The West Indies should be ideally suited to the conditions expected in Bangladesh. They have a raft of spin bowlers and medium-pacers that are perfect for Twenty20 cricket and a glut of all-rounders that means they bat deep. Allied to this is their strong recent form against England and the fact that their players have plenty of experience in the various franchise T20 competitions around the world.
The major weakness is probably their top-order batting. If Chris Gayle fails to fire, then there isn’t necessarily always the firepower there to make up for him and a lot rests on their all-rounders later on. Dwayne Smith is yet to prove himself at the top of the order and as only a relatively late addition to their squad, while the likes of Andre Fletcher and Johnson Charles are yet to prove themselves at international level.

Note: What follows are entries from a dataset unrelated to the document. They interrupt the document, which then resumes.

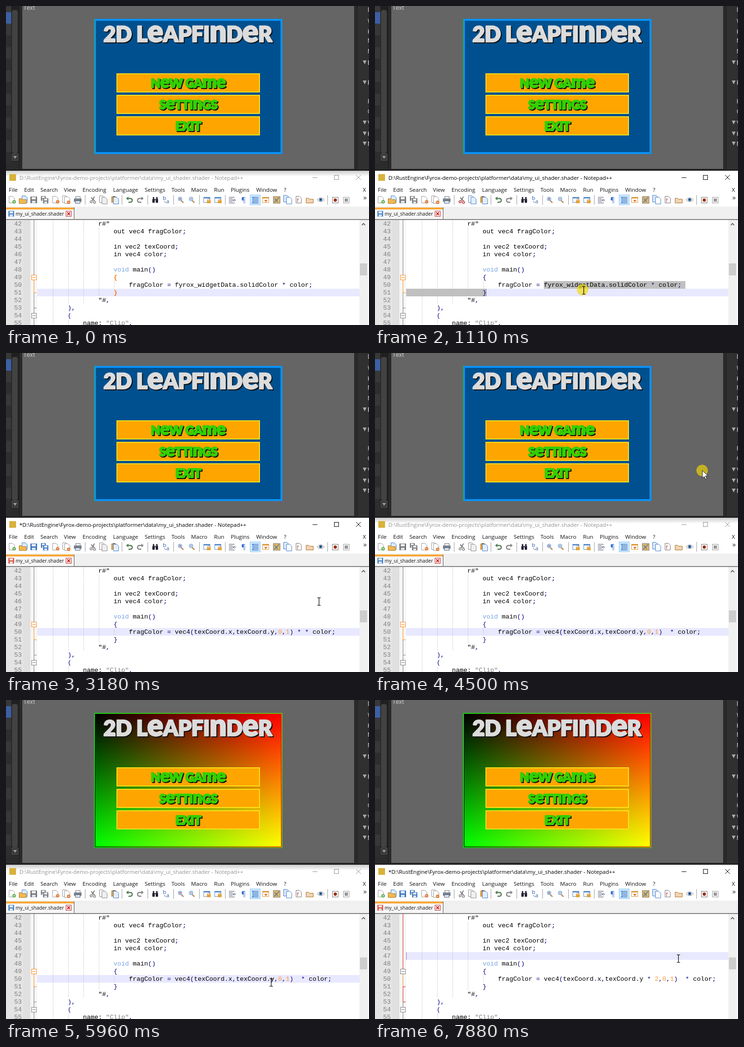
These frames come from a looping animation (759x668 px, 8000 ms). An HTML page:

```html
<!DOCTYPE html>
<html lang="en">
<head>
<meta charset="utf-8">
<title>Shader editing</title>
<style>
html, body { margin: 0; width: 100%; height: 100%; overflow: hidden; background: #2b2b2b; }
svg { display: block; }
text { white-space: pre; }
.ui { font: 11.5px "Open Sans", sans-serif; }
.menu { font-size: 11.6px; }
.tab { font-size: 10.2px; }
.code { font: 13.333px "Liberation Mono", monospace; }
.ed { font: 13px Roboto, sans-serif; }
.game { font-family: Lato, sans-serif; font-weight: 900; text-anchor: middle; stroke-linejoin: round; }
.mix { isolation: isolate; }
.mix rect + rect { mix-blend-mode: screen; }
</style>
</head>
<body>
<svg id="stage" width="759" height="668" viewBox="0 0 759 668">
  <defs>
    <linearGradient id="red"><stop stop-color="#000"/><stop offset="1" stop-color="#f00"/></linearGradient>
    <linearGradient id="green" x2="0" y2="1"><stop stop-color="#000"/><stop offset="1" stop-color="#0f0"/></linearGradient>
    <linearGradient id="rim"><stop stop-color="#12d412"/><stop offset="1" stop-color="#6fb414"/></linearGradient>
    <linearGradient id="shade" x2="0" y2="1"><stop stop-opacity=".2"/><stop offset="1" stop-opacity="0"/></linearGradient>
  </defs>
  <g id="editor"></g>
  <g id="panel"></g>
  <g id="buttons"></g>
  <g id="frame"></g>
  <g id="tools"></g>
  <g id="code"></g>
  <g id="pointer"></g>
</svg>
<script>
const LOOP = 8000, LEFT = 65, CH = 8;
const $ = id => document.getElementById(id);
const rect = (x, y, w, h, fill, more = '') =>
  `<rect x="${x}" y="${y}" width="${w}" height="${h}" fill="${fill}" ${more}/>`;
const box = (x, y, w, h, stroke, fill = 'none') =>
  rect(x + .5, y + .5, w - 1, h - 1, fill, `stroke="${stroke}"`);
const path = (d, stroke, fill = 'none', w = 1) =>
  `<path d="${d}" stroke="${stroke}" fill="${fill}" stroke-width="${w}"/>`;
const dot = (x, y, r, fill, more = '') => `<circle cx="${x}" cy="${y}" r="${r}" fill="${fill}" ${more}/>`;
const esc = s => s.replace(/&/g, '&amp;').replace(/</g, '&lt;');
const text = (x, y, s, cls, fill, more = '') =>
  `<text x="${x}" y="${y}" class="${cls}" fill="${fill}" ${more}>${s}</text>`;
const rowY = n => 448 + (n - 42) * 16;
const colX = c => LEFT + c * CH;

// Scene editor behind the text window

function drawEditor() {
  let s = rect(0, 0, 759, 345, '#2b2b2b') + rect(34, 0, 694, 341, '#656565');
  for (let i = 0; i < 13; i++) s += rect(0, 13 + i * 24.4, 11, 24.4, i % 2 ? '#383838' : '#2e2e2e');
  s += rect(0, 0, 11, 13, '#383838') + rect(0, 13, 11, 24, '#3d5fa3');
  s += rect(11, 0, 16, 325, '#202020') + rect(12.5, 8.5, 12, 300, '#424242', 'rx="4" stroke="#353535"');
  s += box(12, 309, 14, 15, '#555', '#3a3a3a') + path('M15 314h8l-4 6z', 'none', '#999');
  s += rect(27, 0, 1, 342, '#1c1c1c') + rect(33, 0, 1, 342, '#222');
  s += rect(728, 0, 1, 342, '#222') + rect(734, 0, 25, 342, '#303030') + rect(734, 0, 1, 342, '#1c1c1c');
  s += text(36, 8, 'Text', 'ed', '#c4c4c4');
  const labels = [['D', 12], ['W', 36], ['K', 58], ['M', 77], ['N', 99], ['F', 204], ['C', 225]];
  for (const [c, y] of labels) s += text(756, y, c, 'ed', '#c4c4c4');
  const heads = [['E', 118], ['F', 160], ['V', 244], ['H', 267], ['M', 288]];
  for (const [c, y] of heads) s += path(`M746 ${y - 4}h8l-4 8z`, 'none', '#aaa') + text(756, y + 5, c, 'ed', '#d0d0d0');
  $('editor').innerHTML = s + rect(0, 342, 759, 3, '#222');
}

// All letters share the capital height, some keep a small-letter shape
function unicase(x, y, s, size, fill, stroke) {
  const body = [...s].map(c => /[enwm]/.test(c)
    ? `<tspan font-size="${size * 1.4}">${c}</tspan>` : c.toUpperCase()).join('');
  const layer = (d, c) => text(x + d, y + d, body, 'game', c,
    `font-size="${size}" letter-spacing="-.5" stroke="${c}" stroke-width="${stroke}"`);
  return layer(2, '#101010') + layer(0, fill);
}

const mixed = (x, y, w, h) =>
  `<g class="mix">${rect(x, y, w, h, 'url(#red)')}${rect(x, y, w, h, 'url(#green)')}</g>`;

function drawPanel(shaded) {
  $('panel').innerHTML = shaded
    ? rect(184, 27, 394, 283, 'url(#red)') + mixed(187, 30, 388, 277)
      + rect(185, 28, 392, 281, 'none', 'stroke="url(#rim)" stroke-width="2"')
    : rect(184, 27, 394, 283, '#0a93fa') + rect(188, 31, 386, 275, '#00508f') + rect(184, 27, 1, 283, '#16b816');
}

function drawButtons() {
  let s = unicase(380, 75, '2D Leapfinder', 44.6, '#dcdcdc', 2.4);
  ['New Game', 'Settings', 'Exit'].forEach((label, i) => {
    const y = 141 + i * 45;
    s += rect(232, y + 1, 298, 38, '#ffa500', 'stroke="#ffe21a" stroke-width="2"');
    s += unicase(381, y + 30, label, 25.6, '#32d000', 2);
  });
  $('buttons').innerHTML = s;
}

// Text window

function drawFrame() {
  let s = rect(0, 345, 759, 323, '#fff');
  const menu = [['File', 6], ['Edit', 38], ['Search', 72], ['View', 121], ['Encoding', 160], ['Language', 224],
    ['Settings', 290], ['Tools', 346], ['Macro', 387], ['Run', 435], ['Plugins', 470], ['Window', 523], ['?', 581], ['X', 746]];
  for (const [m, x] of menu) s += text(x, 389, m, 'ui menu', '#111');
  s += rect(0, 420, 759, 28, '#f0f0f0') + rect(0, 422, 142, 25, '#f7f7f7') + rect(0, 422, 142, 4, '#faa634');
  s += rect(142, 422, 1, 24, '#555') + rect(0, 446, 759, 1, '#a0a0a0') + rect(0, 447, 759, 1, '#696969');
  s += text(20, 439, 'my_ui_shader.shader', 'ui tab', '#111');
  s += box(125, 429, 12, 12, '#b33', '#fff3f0') + path('M128 432l6 6m0-6l-6 6', '#d02020', 'none', 1.8);
  $('frame').innerHTML = s;
}

const doc = (x, y, c, fill = '#fff') => path(`M${x - 5.5} ${y - 7.5}h7l4 4v10h-11z`, c, fill);
const disk = (x, y, r, c) => rect(x - r, y - r, 2 * r, 2 * r, c, 'rx="1"')
  + rect(x - r * .6, y - r + 1, r * 1.2, r * .7, '#eef2f6') + rect(x - r * .55, y + r * .25, r * 1.1, r * .7, '#dfe6ee');
const folder = (x, y, c) => path(`M${x - 7.5} ${y + 6.5}v-10h5l2 2h8v8z`, '#a8762a', c);
const frameIcon = (x, c) => box(x - 7, 400, 14, 12, c, '#fff') + rect(x - 7, 400, 14, 3, c);
const lines = (x, c, ws) => ws.map((w, i) => rect(x, 400 + i * 3, w, 1, c)).join('');

function drawTools(st) {
  const y = 406, ink = st.active ? '#000' : '#929292';
  const save = st.dirty ? '#3f78c4' : '#777';
  const cut = st.picked ? '#c23b3b' : '#8b8b8b', copy = st.picked ? '#4a7fc8' : '#8b8b8b';
  const star = st.dirty ? '*' : '';
  let s = st.active ? '' : rect(0, 345, 759, 12, 'url(#shade)');
  s += rect(7, 352, 14, 14, '#d9b23c');
  s += text(28, 364, star + 'D:\\RustEngine\\Fyrox-demo-projects\\platformer\\data\\my_ui_shader.shader - Notepad++', 'ui', ink);
  s += rect(641, 359, 10, 1, ink) + box(686, 354, 10, 10, ink) + path('M732 354l10 10m0-10l-10 10', ink);
  s += disk(11, 435, 6, st.dirty ? '#e0523f' : '#4a86c8');
  s += [165, 242, 296, 350, 404, 458, 672].map(x => rect(x, 396, 1, 20, '#9a9a9a')).join('');
  s += doc(12, y, '#999') + dot(17, 410, 3.6, '#4fa33c') + path('M15 410h4m-2-2v4', '#fff');
  s += doc(39, y - 1, '#4a7fc8', '#dbe9fb') + folder(35, 407, '#f3b94e');
  s += disk(58, y, 7, save) + disk(78, 403, 5, save) + disk(83, 408, 5.5, save);
  s += doc(103, y, '#999') + dot(108, 410, 3.6, '#e2742f') + path('M106 410h4', '#fff');
  s += doc(124, 405, '#999') + doc(128, 407, '#999') + dot(131, 411, 3.6, '#e2742f') + path('M129 411h4', '#fff');
  s += rect(146, 399, 9, 5, '#fff', 'stroke="#667"') + rect(142, 403, 16, 7, '#7b8491', 'rx="1"') + rect(145, 408, 10, 5, '#e8f0ff', 'stroke="#456"');
  s += path('M185 399l-5 9m-2-7l7 7', '#777', 'none', 1.8) + dot(178, 410, 2.2, 'none', `stroke="${cut}" stroke-width="1.6"`) + dot(185, 411, 2.2, 'none', `stroke="${cut}" stroke-width="1.6"`);
  s += doc(201, 405, copy) + doc(206, 408, copy, st.picked ? '#e3eefc' : '#eee');
  s += rect(220, 399, 11, 13, '#dba04a', 'rx="1"') + rect(223, 398, 5, 3, '#777') + doc(230, 408, '#4a7fc8', '#e3eefc');
  const hook = (x, k, c) => path(`M${x - 5 * k} 403h${6 * k}q${5 * k} 0 ${5 * k} 4t${-5 * k} 4h${-3 * k}`, c, 'none', 2.4) + path(`M${x - 7 * k} 403l${5 * k} -4v8z`, 'none', c);
  s += hook(258, 1, '#5a7f5a') + hook(281, -1, '#8a8a8a');
  s += rect(306, 404, 5, 8, '#223', 'rx="1"') + rect(313, 404, 5, 8, '#223', 'rx="1"') + rect(307, 400, 3, 5, '#334') + rect(314, 400, 3, 5, '#334') + rect(310, 404, 4, 3, '#556');
  s += text(328, 406, 'b', 'ui', '#2b5fb0', 'font-weight="700"') + text(335, 413, 'a', 'ui', '#2b5fb0', 'font-weight="700"') + path('M331 408q0 4 4 3', '#777');
  for (const [x, c] of [[366, '#c33b3b'], [389, '#e08030']])
    s += path(`M${x} 407l5 5`, '#b8824a', 'none', 2.4) + dot(x - 2, 404, 4, '#bcd9f7', 'stroke="#6f9fd0"') + path(`M${x - 4} 404h4` + (x < 380 ? 'm-2-2v4' : ''), c);
  for (const x of [420, 443]) s += frameIcon(x, '#5c8fce') + rect(x, 407, 8, 6, '#e5a33a') + path(x < 430 ? 'M422 407v-3h4v3' : 'M445 407v-2h4v2', '#b9832f');
  s += lines(466, '#556', [12, 8, 15, 8, 12]) + path('M478 404l-3 3 3 3', '#2b5fb0');
  s += text(492, 411, '¶', 'ui', '#3a6fd0', 'font-weight="700" style="font-size:14px"');
  s += box(510, 395, 22, 22, '#90c8f6', '#cce8ff') + lines(514, '#1c4fa0', [14, 14, 14, 14, 14]) + rect(514, 401, 4, 11, '#cce8ff') + path('M516.5 400v13', '#2b6fd0', 'none', 1.4);
  s += frameIcon(543, '#dd9a3a') + path('M540 406h7l-4 5z', 'none', '#e07a2f');
  s += rect(559, 399, 14, 14, '#e2b565', 'stroke="#777"') + path('M561 411l10-10m-9 2l6 7', '#4a78a8', 'none', 1.6);
  s += doc(586, 404, '#4a7fc8', '#dbe9fb') + doc(592, 408, '#4a7fc8');
  s += doc(612, y, '#777') + text(608, 411, 'f', 'ui', '#b3302a', 'font-style="italic" font-weight="700"');
  s += folder(635, y, '#f1d2b4');
  s += path('M650 406q8 -9 16 0q-8 8 -16 0z', '#a9a39a', '#fbf4e8') + dot(658, 405.5, 3.6, '#4f86c6') + dot(658, 405.5, 1.5, '#123');
  s += box(682, 400, 13, 13, '#777', '#fff') + dot(688.5, 406.5, 3.4, '#9c2f16');
  s += box(705, 400, 13, 13, '#999', '#fff') + rect(708, 403, 7, 7, '#999');
  s += text(747, 406, '»', 'ui', '#333', 'style="font-size:15px"');
  $('tools').innerHTML = s;
}

const listing = { 42: [16, 'r#"'], 43: [20, 'out vec4 fragColor;'], 45: [20, 'in vec2 texCoord;'], 46: [20, 'in vec4 color;'],
  48: [20, 'void main()'], 49: [20, '{'], 51: [20, '}'], 52: [16, '"#,'], 53: [8, '),'], 54: [8, '('], 55: [12, 'name: "Clip",'] };

const paint = (s, brace) => esc(s).replace(/\bvoid\b|"Clip"|\b\d\b|[{}();,.*=]/g, m => {
  if (brace && /[{}]/.test(m)) return `<tspan fill="#f07818" font-weight="700">${m}</tspan>`;
  const c = m === 'void' ? '#78a4e4' : /\d/.test(m) ? '#f99a38' : m === '"Clip"' ? '#808080' : '#000080';
  return `<tspan fill="${c}">${m}</tspan>`;
});

function guide(col, from, to) {
  return `<path d="M${colX(col) + 1.5} ${rowY(from)}V${rowY(to + 1)}" stroke="#bcbcbc" stroke-dasharray="1 1"/>`;
}

function foldMarks(outer) {
  const grey = '#808080', hot = outer ? '#e02010' : '#ff8a1c';
  const v = (a, b, c) => rect(58, a, 1, b - a, c);
  const knob = (y, c) => box(53, y - 5, 11, 11, c, '#fff') + rect(55, y, 7, 1, c);
  const outerInk = outer ? hot : grey;
  return v(448, 632, outerInk) + v(632, 668, grey) + rect(58, 632, 6, 1, outerInk)
    + v(568, 600, outer ? '#f0882a' : hot) + rect(58, 600, 6, 1, hot)
    + knob(568, outer ? grey : hot) + knob(648, grey);
}

function drawCode(st) {
  let s = rect(0, 448, 36, 220, '#e4e4e4') + rect(36, 448, 15, 220, '#e0e0e0') + rect(51, 448, 14, 220, '#f6f6f6');
  s += rect(LEFT, rowY(st.row), 674, 16, '#e8e8ff');
  if (st.picked) {
    if (st.row === 51) s += rect(353, 576, 296, 16, '#c0c0c0') + rect(LEFT, 592, 168, 16, '#c0c0c0');
    else s += rect(353, 576, Math.max(0, colX(st.col) - 353), 16, '#c0c0c0');
  }
  s += guide(4, 42, 55) + guide(8, 42, 52) + guide(8, 55, 55) + guide(12, 42, 52) + guide(16, 43, 51) + guide(20, 50, 50);
  s += foldMarks(st.row === 47);
  for (let n = 42; n < 56; n++) {
    const [col, line] = n === 50 ? [24, st.line] : listing[n] || [0, ''];
    s += text(17, rowY(n) + 12, n, 'code', '#808080') + text(colX(col), rowY(n) + 12, paint(line, st.brace), 'code', '#000');
  }
  if (st.caret) s += rect(Math.max(LEFT, colX(st.col) - 1), rowY(st.row), 1, 16, '#8878b8');
  s += rect(739, 448, 18, 220, '#f0f0f0') + rect(740, 539, 15, 25, '#cdcdcd') + path('M744 459l3.5-3.5 3.5 3.5', '#505050', 'none', 1.6);
  $('code').innerHTML = s;
}

// Timeline

const track = [[130, 653, 656], [650, 357, 584], [920, 357, 584], [1110, 434, 594], [1450, 548, 588], [1710, 573, 582],
  [2510, 573, 582], [2770, 570, 556], [3050, 570, 556], [3180, 652, 519], [4230, 652, 519], [4430, 684, 246],
  [5100, 684, 246], [5760, 552, 590], [6430, 552, 590], [6820, 588, 613], [7550, 588, 613], [7750, 632, 540]];
const within = (t, spans) => spans.some(([a, b]) => t >= a && t < b);

function hotspot(t) {
  const i = track.findIndex(k => k[0] > t);
  if (i < 0) return track[track.length - 1].slice(1);
  if (!i) return null;
  const [t0, x0, y0] = track[i - 1], [t1, x1, y1] = track[i];
  const u = (t - t0) / (t1 - t0), e = u * u * (3 - 2 * u);
  return [x0 + (x1 - x0) * e, y0 + (y1 - y0) * e];
}

function lineText(t) {
  if (t < 2110) return 'fragColor = fyrox_widgetData.solidColor * color;';
  const typed = t < 6430 ? '' : t < 7020 ? ' ' : t < 7150 ? ' * ' : ' * 2';
  return `fragColor = vec4(texCoord.x,texCoord.y${typed},0,1) ${t < 3380 ? '* ' : ' '}* color;`;
}

function caretAt(t, p) {
  if (t < 920) return [51, 21];
  if (t < 2110) return p[1] >= 592 ? [51, 21] : [50, Math.min(72, Math.floor((p[0] - LEFT) / CH))];
  if (t < 3380) return [50, 69];
  if (t < 6030) return [50, 68];
  if (t < 7750) return [50, t < 6430 ? 62 : t < 7020 ? 63 : t < 7150 ? 65 : 66];
  return [47, 0];
}

function drawPointer(p, pressed) {
  if (!p) return '';
  const [x, y] = p.map(Math.round);
  const ring = pressed ? dot(x, y, 12, '#f5dc00', 'fill-opacity=".65"') : '';
  if (y > 447) return ring + path(`M${x - 1} ${y - 6.5}h2.5l1 1 1-1h2.5M${x - 1} ${y + 9.5}h2.5l1-1 1 1h2.5M${x + 2.5} ${y - 6}v15`, '#000', 'none', 1.2);
  return ring + path(`M${x + .5} ${y}v16l4-3.6 2.6 6 2.6-1.2-2.6-5.8h5z`, '#222', '#fff');
}

let lastShaded, lastTools, lastCode;
function render(t) {
  const p = hotspot(t), [row, col] = caretAt(t, p);
  const st = {
    row, col, line: lineText(t), brace: t < 920,
    active: within(t, [[920, 4500], [6030, LOOP]]),
    dirty: within(t, [[2110, 3840], [6430, LOOP]]),
    picked: within(t, [[920, 2110]]),
    caret: within(t, [[920, 1980], [2110, 2640], [3380, 4040], [6030, 6960], [7020, 7680], [7750, LOOP]])
  };
  const shaded = t >= 4570;
  if (shaded !== lastShaded) drawPanel(lastShaded = shaded);
  const toolKey = [st.active, st.dirty, st.picked].join();
  if (toolKey !== lastTools) { lastTools = toolKey; drawTools(st); }
  const codeKey = JSON.stringify(st);
  if (codeKey !== lastCode) { lastCode = codeKey; drawCode(st); }
  $('pointer').innerHTML = drawPointer(p, within(t, [[920, 1780], [4430, 4630], [6030, 6230], [7750, 7820]]));
}

drawEditor();
drawButtons();
drawFrame();
render(0);
const start = performance.now();
function tick() {
  render((performance.now() - start) % LOOP);
  requestAnimationFrame(tick);
}
requestAnimationFrame(tick);
</script>
</body>
</html>
```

With this in mind, Lendl Simmons and Marlon Samuels could end up being crucial in the middle-order as they may find themselves rescuing the innings and building a platform for the firepower to come. That firepower includes the likes of Andre Russell, Dwayne Bravo and Darren Sammy, who has shown himself particularly handy in the closing stages of an innings of late. They are without the dangerous Kieron Pollard due to a knee injury, but will hope that he will not be missed too much.
As mentioned, the bowling attack should be ideally suited to conditions. Left-arm seamer Krishmar Santokie was something of a revelation against England and is an archetypal Twenty20 specialist, with Samuels Badree also most at home in the game’s shortest form, opening the bowling with his quick leg-breaks. Sunil Narine, meanwhile, is a threat in most conditions.
The pace attack is definitely the weaker link, with Ravi Rampaul the only experienced head in the absence of the injured Kemar Roach, and Sheldon Cottrell and Russell having a tendency to be expensive.
West Indies’ form in previous tournaments does little to tell us how they will fare in Bangladesh. They have finished in just about every stage possible, from losing to Bangladesh in 2007 to be knocked out at the first hurdle, to failing to progress from the Super Eights and, of course, winning last time out in Sri Lanka.
This time, they have possibly the stronger of the two groups, with the in-form Australia, the ever-dangerous India, and the mercurial Pakistan all set to play them. It is therefore virtually impossible to predict how they will do, but they will hope to qualify for the semi-finals and then anything is possible.
2013-14 – WWWLLLLLWWWL
13th February: beat Australia by 27 runs in Brisbane
2nd March: beat Zimbabwe by 8 wickets in Antigua
3rd March: beat Zimbabwe by 41 runs in Antigua
27th July: lost to Pakistan by 2 wickets in St Vincent
28th July: lost to Pakistan by 11 runs in St Vincent
11th January: lost to New Zealand by 81 runs at Eden Park
15th January: lost to New Zealand by 4 wickets at Westpac Stadium
19th February: lost to Ireland by 6 wickets at Sabina Park
21st February: beat Ireland by 11 runs at Sabina Park
9th March: beat England by 27 runs in Barbados
11th March: beat England by 5 wickets
13th March: lost to England by 5 runs
Previous Tournament Performances:
2007: Didn’t progress from Group A after losing to Bangladesh and South Africa
2009: Lost in Semi-Final to Sri Lanka
2010: Didn’t progress from Super Eight Group F after losing to Sri Lanka and Australia
2012: Champions after beating Sri Lanka in Final
Group 2 opponents: Australia, India, Pakistan, Qualifier from Group A
23rd March: v India in Mirpur
25th March: v Qualifier in Mirpur
28th March: v Australia in Mirpur
1st April: v Pakistan in Mirpur
Squad: Darren Sammy (captain), Samuel Badree, Dwayne Bravo, Johnson Charles, Sheldon Cottrell, Andre Fletcher, Chris Gayle, Sunil Narine, Denesh Ramdin, Ravi Rampaul, Andre Russell, Marlon Samuels, Krishmar Santokie, Lendl Simmons, Dwayne Smith.
© Cricket World 2014